Transport Minister Gerry Brownlee, New Zealand Transport Agency regional highways manager David McGonigal, deputy mayor Heather Dodunski and local MP Jonathan Young joined other dignitaries and iwi as the first sod was turned on the Vickers to City project yesterday.

The ceremony marked the start of a complete overhaul of the main route in and out of New Plymouth which will result in improved capacity, safety and new pedestrian and cycling facilities along more than 2km of State Highway 3 between Vickers Rd and the city.

The project involves two new bridges, better on- and off-road cycle routes, and upgrades to seven intersections.

Brownlee turned the first sod as a crowd looked on, huddled under umbrellas on a typically wet and windy winter Taranaki day.

"I can assure you it's never this cold in Canterbury," he said.

Brownlee said Taranaki boasted some of the most encouraging economic growth in the country, with one of the fastest expanding regional economies since 2007.

"We recognise that Taranaki is helping to lead the way as our nation's economy continues to grow, and we'll make even swifter headway when this major bottleneck is removed."

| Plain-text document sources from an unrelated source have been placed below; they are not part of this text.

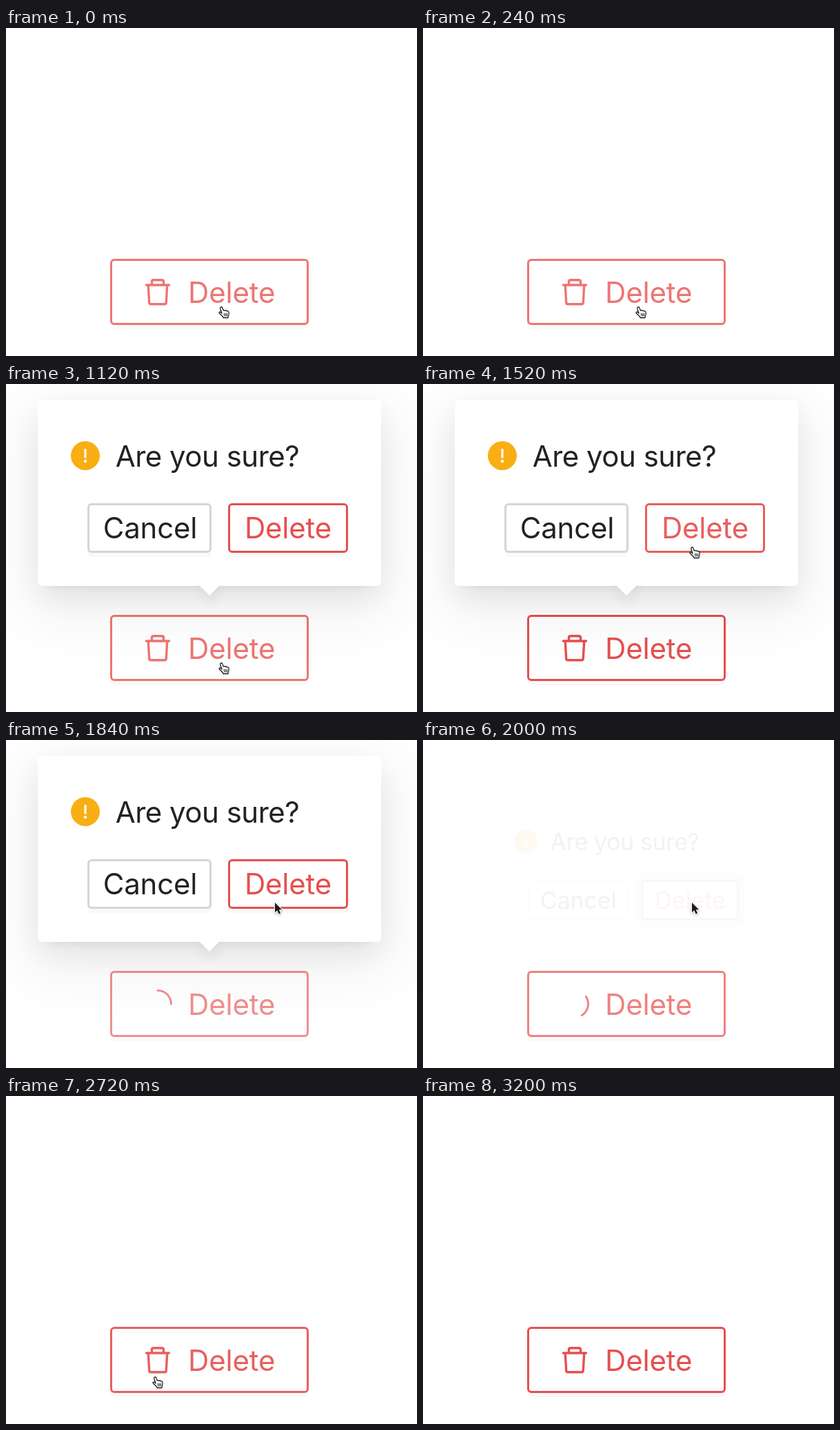
Recreate the animation shown at these times as an HTML page with a canvas. Size 596x476 px, loop 3360 ms.

```html
<!DOCTYPE html>
<html lang="en">
<head>
<meta charset="utf-8">
<title>Delete confirmation</title>
<style>
  html, body { margin: 0; width: 100%; height: 100%; overflow: hidden; background: #fff; }
  canvas { display: block; }
</style>
</head>
<body>
<canvas id="stage" width="596" height="476"></canvas>
<script>
const W = 596, H = 476, LOOP = 3360, STEP = 80;
const CLICK = 240, CONFIRM = 1840, DONE = 2600;
const stage = document.getElementById('stage').getContext('2d');
const layerCanvas = document.createElement('canvas');
layerCanvas.width = W;
layerCanvas.height = H;
const layer = layerCanvas.getContext('2d');

const RED = [229, 79, 78], HOVER = [237, 117, 114];
const BUTTON = [151, 335, 288, 96];
const CANCEL = [118, 173, 180, 72];
const OK = [322, 173, 174, 72];

const clamp = v => Math.min(1, Math.max(0, v));
const mix = (a, b, k) => a.map((v, i) => v + (b[i] - v) * k);
const rgb = c => `rgb(${c.map(Math.round).join(',')})`;
const inside = ([x, y], [l, t, w, h]) => x > l && x < l + w && y > t && y < t + h;

// Keys are [time, value array]; values run linearly between keys.
function track(keys, t) {
  let i = 0;
  while (i < keys.length - 2 && t >= keys[i + 1][0]) i++;
  const [t0, a] = keys[i], [t1, b] = keys[i + 1];
  return mix(a, b, clamp((t - t0) / (t1 - t0)));
}

function bezier(x1, y1, x2, y2) {
  const at = (a, b, u) => 3 * a * u * (1 - u) ** 2 + 3 * b * u * u * (1 - u) + u ** 3;
  return x => {
    let lo = 0, hi = 1;
    for (let i = 0; i < 24; i++) {
      const mid = (lo + hi) / 2;
      if (at(x1, x2, mid) < x) lo = mid; else hi = mid;
    }
    return at(y1, y2, (lo + hi) / 2);
  };
}
const easeOut = bezier(0.08, 0.82, 0.17, 1);
const easeInOut = bezier(0.78, 0.14, 0.15, 0.86);

const buttonColour = [
  [0, HOVER], [1280, HOVER], [1520, RED], [1839, RED],
  [1840, [241, 143, 141]], [2000, [238, 130, 128]], [2560, [238, 130, 128]],
  [2640, RED], [2720, [231, 96, 94]], [2800, [235, 108, 105]], [3040, RED], [LOOP, RED]
];

const pointerPath = [
  [0, [312, 404]], [1200, [312, 404]], [1360, [350, 320]], [1520, [390, 236]],
  [2320, [390, 236]], [2480, [330, 300]], [2640, [232, 388]], [2720, [216, 407]],
  [2800, [188, 437]], [2880, [141, 465]], [2960, [100, 500]], [LOOP, [100, 500]]
];

function box(c, [x, y, w, h], r) {
  c.beginPath();
  c.roundRect(x, y, w, h, r);
}

function text(c, str, cx, y, colour, gap = -0.2) {
  c.font = '400 42px Inter, "Open Sans", sans-serif';
  c.letterSpacing = gap + 'px';
  c.fillStyle = colour;
  const m = c.measureText(str);
  c.fillText(str, cx - (m.actualBoundingBoxRight - m.actualBoundingBoxLeft) / 2, y);
}

function frame(c, [x, y, w, h], colour) {
  c.fillStyle = 'rgba(0,0,0,0.025)';
  box(c, [x, y + 6, w, h], 6);
  c.fill();
  c.fillStyle = '#fff';
  box(c, [x, y, w, h], 6);
  c.fill();
  c.strokeStyle = colour;
  c.lineWidth = 3;
  box(c, [x + 1.5, y + 1.5, w - 3, h - 3], 4.5);
  c.stroke();
}

function ripple(c, [x, y, w, h], age, size, colour, strength) {
  if (age <= 0 || age >= 900) return;
  const s = size * easeOut(clamp(age / 400));
  c.fillStyle = `rgba(${colour},${strength * (1 - age / 900) ** 3})`;
  box(c, [x - s, y - s, w + 2 * s, h + 2 * s], 6 + s);
  c.fill();
}

function trash(c, colour) {
  c.strokeStyle = colour;
  c.lineWidth = 3.4;
  c.lineCap = c.lineJoin = 'round';
  c.stroke(new Path2D('M203.5 373H236.5M211.5 372V368Q211.5 365.7 214 365.7H226Q228.5 365.7 228.5 368V372' +
    'M206.3 374L207.7 398.5Q207.9 400.7 210 400.7H230Q232.1 400.7 232.3 398.5L233.7 374'));
}

function spinner(c, age, colour) {
  const a = -Math.PI / 2 + age / 1000 * 2 * Math.PI;
  c.strokeStyle = colour;
  c.lineWidth = 3;
  c.lineCap = 'round';
  c.beginPath();
  c.arc(220, 383, 19.5, a, a + Math.PI / 2);
  c.stroke();
}

function mainButton(t) {
  const colour = rgb(track(buttonColour, t));
  ripple(stage, BUTTON, t - CLICK, 15, '128,100,100', 0.15);
  frame(stage, BUTTON, colour);
  if (t >= CONFIRM && t < DONE) spinner(stage, t - CONFIRM, colour);
  else trash(stage, colour);
  text(stage, 'Delete', 328, 398.5, colour);
}

// Paints only the shadow of a panel; the panel itself lies off the stage.
function panelShadow(c, s, dy, blur, spread, alpha) {
  const far = 2000;
  c.save();
  c.shadowColor = `rgba(0,0,0,${alpha})`;
  c.shadowBlur = blur * s;
  c.shadowOffsetX = far * s;
  c.shadowOffsetY = dy * s;
  c.fillStyle = '#000';
  box(c, [46 - far - spread, 23 - spread, 498 + 2 * spread, 270 + 2 * spread], 6 + Math.max(0, spread));
  c.fill();
  c.restore();
}

function popup(t) {
  const opening = easeOut(clamp((t - CLICK) / 200));
  const closing = easeInOut(clamp((t - CONFIRM) / 200));
  const show = t < CONFIRM ? opening : 1 - closing;
  if (t <= CLICK || show < 0.002) return;
  const s = 0.8 + 0.2 * show, c = layer;

  c.setTransform(1, 0, 0, 1, 0, 0);
  c.clearRect(0, 0, W, H);
  c.setTransform(s, 0, 0, s, 295 * (1 - s), 331 * (1 - s));

  panelShadow(c, s, 27, 84, 24, 0.05);
  panelShadow(c, s, 18, 48, 0, 0.08);
  panelShadow(c, s, 9, 18, -12, 0.12);
  c.fillStyle = '#fff';
  box(c, [46, 23, 498, 270], 6);
  c.fill();

  c.save();
  c.shadowColor = 'rgba(0,0,0,0.07)';
  c.shadowBlur = 21 * s;
  c.shadowOffsetY = 12.7 * s;
  c.fill(new Path2D('M295 271L313 289L295 307L277 289Z'));
  c.restore();

  c.fillStyle = '#f9ae14';
  c.beginPath();
  c.arc(115, 104, 21, 0, 7);
  c.fill();
  c.fillStyle = '#fff';
  box(c, [113.4, 94, 3.2, 13.5], 1);
  c.fill();
  c.beginPath();
  c.arc(115, 112, 2.2, 0, 7);
  c.fill();

  text(c, 'Are you sure?', 292, 119.5, '#222', -0.5);
  frame(c, CANCEL, '#d5d5d5');
  text(c, 'Cancel', 208.5, 224.3, '#222');

  const over = clamp((t - 1440) / 200) * clamp((CONFIRM - t) / 120);
  const colour = rgb(mix(RED, HOVER, over));
  ripple(c, OK, t - CONFIRM, 13, '200,120,120', 0.3);
  frame(c, OK, colour);
  text(c, 'Delete', 409.8, 224.3, colour);

  stage.globalAlpha = show;
  stage.drawImage(layerCanvas, 0, 0);
  stage.globalAlpha = 1;
}

const HAND = new Path2D('M5 10L3 4Q2.3 1.2 3.9 .8Q5.4 .5 6 2.4L7.3 6Q9 5 10 6.3Q11.6 5.4 12.5 6.9' +
  'Q14.6 6.4 15 8.6Q15.6 11 14.6 13L14 16.5H7L6.4 14.8Q3.5 12 1.2 9.8Q.6 8 2.6 8Q3.6 8.4 5 10Z');
const FINGERS = new Path2D('M8.3 10.2L8.8 14M10.4 10.2L10.7 14M12.5 10.2V14');
const ARROW = new Path2D('M0 0V14.2L3.3 11.2L5.6 16.6L8.2 15.5L5.9 10.3H10.2Z');

function cursor(t) {
  const p = track(pointerPath, t), c = stage;
  const busy = t >= CONFIRM && t < DONE;
  const hand = !busy && (inside(p, BUTTON) || (t < CONFIRM && inside(p, OK)));
  c.save();
  c.lineJoin = c.lineCap = 'round';
  c.translate(p[0] - (hand ? 4 : 0), p[1]);
  if (hand) {
    c.fillStyle = '#fff';
    c.strokeStyle = '#1c1c1c';
    c.lineWidth = 1.3;
    c.fill(HAND);
    c.stroke(HAND);
    c.lineWidth = 1;
    c.stroke(FINGERS);
  } else {
    c.shadowColor = 'rgba(0,0,0,0.3)';
    c.shadowBlur = 3;
    c.shadowOffsetY = 1;
    c.strokeStyle = '#fff';
    c.lineWidth = 2.4;
    c.stroke(ARROW);
    c.shadowColor = 'transparent';
    c.fillStyle = '#1c1c1c';
    c.fill(ARROW);
  }
  c.restore();
}

function draw(t) {
  stage.fillStyle = '#fff';
  stage.fillRect(0, 0, W, H);
  mainButton(t);
  popup(t);
  cursor(t);
}

const start = performance.now();
function tick() {
  const t = (performance.now() - start) % LOOP;
  draw(Math.min(3200, Math.floor(t / STEP) * STEP));
  requestAnimationFrame(tick);
}
tick();
</script>
</body>
</html>
```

Dodunski congratulated the number of people who stood their ground and kept fighting for the development to happen.

Taranaki was thriving and this should not be forgotten, she said. "We acknowledge contributions from the Government but we always want to make sure you are aware we will expect ongoing financial commitment to our region."

McGonigal said the upgrade would mean shorter trips, fewer crashes, and the luxury of having a much clearer idea of how long trips will take.

The project will also improve walking and cycling facilities, allowing cyclists to use dedicated on- and off-road facilities along the highway.

The second bridge at Waiwhakaiho would mean that if one bridge was blocked by a crash, traffic could be diverted.

Construction of the Vickers to City project is due to be completed in early 2016.

Ad Feedback

- Taranaki Daily News

Comments

Special offers

Featured Promotions

Sponsored Content